I found myself engrossed in this year’s Canada Reads debate. I haven’t had the time to read the books or listen to the debates in a couple of years so perhaps this excitement occurs every year, but this year’s debate seemed particularly intense. I think part of that intensity was because the debate was about more than books. This year was also about the issues that need the attention of Canadians. So each debater wasn’t just arguing the literary merits of their books, they were also arguing for the recognition of Aboriginal rights (The Orenda), the plight of new immigrants (Cockroach), gender identity (Annabel), racism (Half-Blood Blues) and the environment (Year of the Flood). And all of these issues elicit strong emotions.

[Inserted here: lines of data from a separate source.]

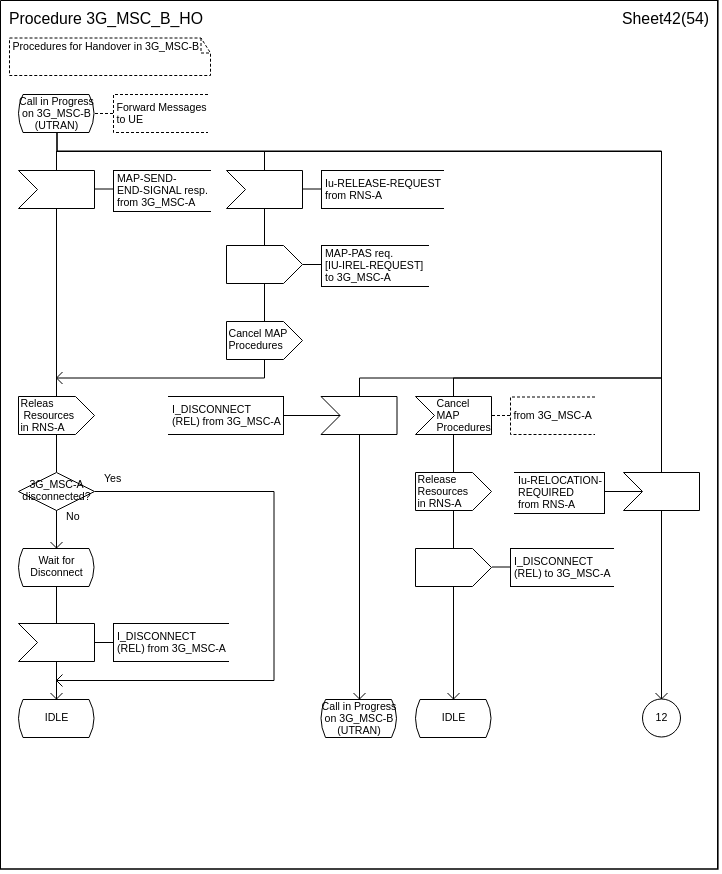
<!DOCTYPE html>
<html lang="en">
<head>
<meta charset="utf-8">
<title>Procedure 3G_MSC_B_HO</title>
<style>
:root { --ink: #000; --paper: #fff; }
* { box-sizing: border-box; margin: 0; padding: 0; }
html, body { width: 722px; height: 874px; overflow: hidden; background: var(--paper); }
body { color: var(--ink); font: 10.6px/11.8px "Liberation Sans", Arial, sans-serif; }
.sheet { position: relative; width: 722px; height: 874px; }
.sheet-header { position: relative; display: flex; justify-content: space-between; width: 718px; padding: 9px 9px 0; font-size: 15.8px; line-height: 19px; }
.sheet-header h1 { font: inherit; }
.flow { position: absolute; inset: 0; fill: none; stroke: var(--ink); stroke-width: 1; }
.flow .bold { stroke-width: 1.6; }
.flow .dashed { stroke-dasharray: 3 2; }
.flow .symbols { fill: var(--paper); }
.node, .note, .label { position: absolute; left: var(--x); top: var(--y); white-space: pre; }
.node { display: flex; align-items: center; width: 76px; height: 38px; }
.state, .decision { justify-content: center; text-align: center; }
.task { padding-left: 2px; }
.input { padding-left: 21px; }
.note { display: flex; align-items: center; width: var(--w); height: var(--h, 39px); padding-left: 3px; border: 1px solid var(--ink); border-right: 0; }
.note.mirrored { border-right: 1px solid var(--ink); border-left: 0; padding-left: 4px; }
.note.optional { border: 0; padding-left: 4px; }
</style>
</head>
<body>
<main class="sheet">
  <header class="sheet-header">
    <h1>Procedure 3G_MSC_B_HO</h1>
    <span>Sheet42(54)</span>
  </header>

  <svg class="flow" width="722" height="874" viewBox="0 0 722 874" aria-hidden="true">
    <defs>
      <path id="state" d="M5 .5H71Q81 19 71 38.5H5Q-4 19 5 .5Z"/>
      <path id="input" d="M.5 .5H76.5V38.5H.5L19.5 19.5Z"/>
      <path id="output" d="M.5 .5H57.5L76.5 19.5L57.5 38.5H.5Z"/>
      <path id="arrow-down" d="M-6 -6L0 0L6 -6"/>
      <path id="arrow-left" d="M6 -6L0 0L6 6"/>
    </defs>

    <g class="frame">
      <path d="M.5 869V.5H718"/>
      <path class="bold" d="M717.8 0V869H0"/>
    </g>

    <g class="dashed">
      <path d="M9.5 38H201L210.5 53V75.5H9.5ZM201 38V53H210"/>
      <path d="M208 94.5H113.5V132.5H208M95 113.5H113"/>
      <path d="M595 397H510.5V434.5H595M492 415.5H510"/>
    </g>

    <g class="connectors">
      <path class="bold" d="M57 132V151.3H661.5"/>
      <path d="M56.5 151V472M264.5 151V378H57"/>
      <path d="M661.5 151V699M359.5 699V378H454"/>
      <path class="bold" d="M453.5 378H661.5"/>
      <path d="M453.5 378V699"/>
      <path d="M56.5 510V548M56.5 586V699"/>
      <path d="M95 491.5H274V680.5H57"/>
      <path d="M95 189H113M303 189H321M303 264.5H321M492 567H510M95 642.5H113"/>
    </g>

    <g class="symbols">
      <use href="#state" x="18" y="94"/>
      <use href="#input" x="18" y="170"/>
      <use href="#input" x="226" y="170"/>
      <use href="#output" x="226" y="245"/>
      <use href="#output" x="226" y="321"/>
      <use href="#output" x="18" y="396"/>
      <use href="#input" x="320.5" y="396"/>
      <use href="#input" x="415" y="396"/>
      <path d="M18.5 491.5L56.5 472.5L94.5 491.5L56.5 510.5Z"/>
      <use href="#output" x="415" y="472"/>
      <use href="#input" x="623" y="472"/>
      <use href="#state" x="18" y="548"/>
      <use href="#output" x="415" y="548"/>
      <use href="#input" x="18" y="623"/>
      <use href="#state" x="18" y="699"/>
      <use href="#state" x="320.5" y="699"/>
      <use href="#state" x="415" y="699"/>
      <circle cx="661.5" cy="718" r="19"/>
    </g>

    <path d="M284 415.5H340M605 491.5H642"/>

    <g class="arrowheads">
      <use href="#arrow-left" x="56.5" y="378"/>
      <use href="#arrow-down" x="56.5" y="548"/>
      <use href="#arrow-left" x="56.5" y="680.5"/>
      <use href="#arrow-down" x="56.5" y="699"/>
      <use href="#arrow-down" x="359.5" y="699"/>
      <use href="#arrow-down" x="453.5" y="699"/>
      <use href="#arrow-down" x="661.5" y="699"/>
    </g>
  </svg>

  <p class="label" style="--x:12.5px;--y:41px">Procedures for Handover in 3G_MSC-B</p>

  <p class="node state" style="--x:18.5px;--y:95px">Call in Progress
on 3G_MSC-B
(UTRAN)</p>
  <p class="note optional" style="--x:112.5px;--y:94px;--w:95px">Forward Messages
to UE</p>

  <p class="note" style="--x:113px;--y:170px;--w:98px;--h:42px">MAP-SEND-
END-SIGNAL resp.
from 3G_MSC-A</p>
  <p class="note" style="--x:321px;--y:170px;--w:123px">Iu-RELEASE-REQUEST
from RNS-A</p>
  <p class="note" style="--x:321px;--y:245px;--w:108px;--h:42px">MAP-PAS req.
[IU-IREL-REQUEST]
to 3G_MSC-A</p>
  <p class="node task" style="--x:226.5px;--y:321px">Cancel MAP
Procedures</p>

  <p class="node task" style="--x:18.5px;--y:397px">Releas
 Resources
in RNS-A</p>
  <p class="note mirrored" style="--x:168px;--y:396px;--w:116px">I_DISCONNECT
(REL) from 3G_MSC-A</p>
  <p class="node input" style="--x:415.5px;--y:397px">Cancel
MAP
Procedures</p>
  <p class="note optional" style="--x:509.5px;--y:396px;--w:85px">from 3G_MSC-A</p>

  <p class="node decision" style="--x:18.5px;--y:472px">3G_MSC-A
disconnected?</p>
  <p class="label" style="--x:104px;--y:473px">Yes</p>
  <p class="label" style="--x:66px;--y:511px">No</p>
  <p class="node task" style="--x:415.5px;--y:473px">Release
Resources
in RNS-A</p>
  <p class="note mirrored" style="--x:514px;--y:472px;--w:91px;--h:42px">Iu-RELOCATION-
REQUIRED
from RNS-A</p>

  <p class="node state" style="--x:18.5px;--y:548px">Wait for
Disconnect</p>
  <p class="note" style="--x:510px;--y:548px;--w:104px">I_DISCONNECT
(REL) to 3G_MSC-A</p>
  <p class="note" style="--x:113px;--y:623px;--w:116px">I_DISCONNECT
(REL) from 3G_MSC-A</p>

  <p class="node state" style="--x:18.5px;--y:699px">IDLE</p>
  <p class="node state" style="--x:321px;--y:700px">Call in Progress
on 3G_MSC-B
(UTRAN)</p>
  <p class="node state" style="--x:415.5px;--y:699px">IDLE</p>
  <p class="node state" style="--x:623.5px;--y:699px">12</p>
</main>
</body>
</html>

Although in hindsight, I’m not quite sure Donovan Bailey did present the issue “Half-Blood Blues” brings to the forefront. I think the only reason that “Half-Blood Blues” made it to Day 2 was because the book is so well written. It didn’t have a relevant Canadian justice issue, not in the obvious way as the rest of the books, so it wasn’t a surprise when it was voted out.
The most disappointing result was Day 1’s elimination of “Year of the Flood”. I agree with Stephen Lewis that the book put forward a very real environmental future, and that we lost out on that discussion by having the book voted out on Day 1. I know that some of the panelists argued that Atwood’s characters were not relatable yet I did not understand how the protagonist of “Cockroach” escaped that same assessment and resulting elimination. The result of the Day 1 debate still shocks me.
Another surprise for me was the eloquence of the panelists. Wab Kinew’s spoken word defense on the first day was clap-inducing (while driving in my car might I add). Stephen Lewis, who questioned his suitability on the first day for a literary panel, had so many quotable arguments. Most memorable for me: “I thought he was drunk on similes and metaphors” in reference to Rawi Hage’s “Cockroach”.
Sarah Gadon who seemed timid at first introductions quickly shed that perception by presenting her opinion firmly, voting strategically, and arguing passionately for “Annabel”. Even when all the panelists argued against her regarding the pregnancy plot point, Gadon stood her ground. She insisted the metaphorical meaning of the incident be considered (a worthwhile analysis I had not seen) and that an untrue literal interpretation should not sway the panelists’ votes. Her gutteral complaints at the elimination of “Annabel” reflected just how much she believed in her book and the issues it brought up.
And Samantha Bee. Every day I was impressed by her thoughtful, articulate, and emotional arguments for “Cockroach” and the issues faced by new immigrants that she felt this book represented. She made me (and her panelists) reconsider a book I had completely dismissed, and I think she is the reason that “Cockroach” made it so far in this competition.
And yet despite her best arguments, “The Orenda” won in a nail-biting final vote. I definitely agree it is the best book in terms of literary worth and the ability to change Canada’s perspective. The only thing that I wished at the end was that the debates could have gone on longer. There were so many issues both literary and socially that went undiscussed due to time restrictions, and perspectives that went unsaid due to the competitive nature of Canada Reads 2014. It’s too bad there couldn’t be a monthly radio book discussion. I guess I will just have to wait for next year’s Canada Reads!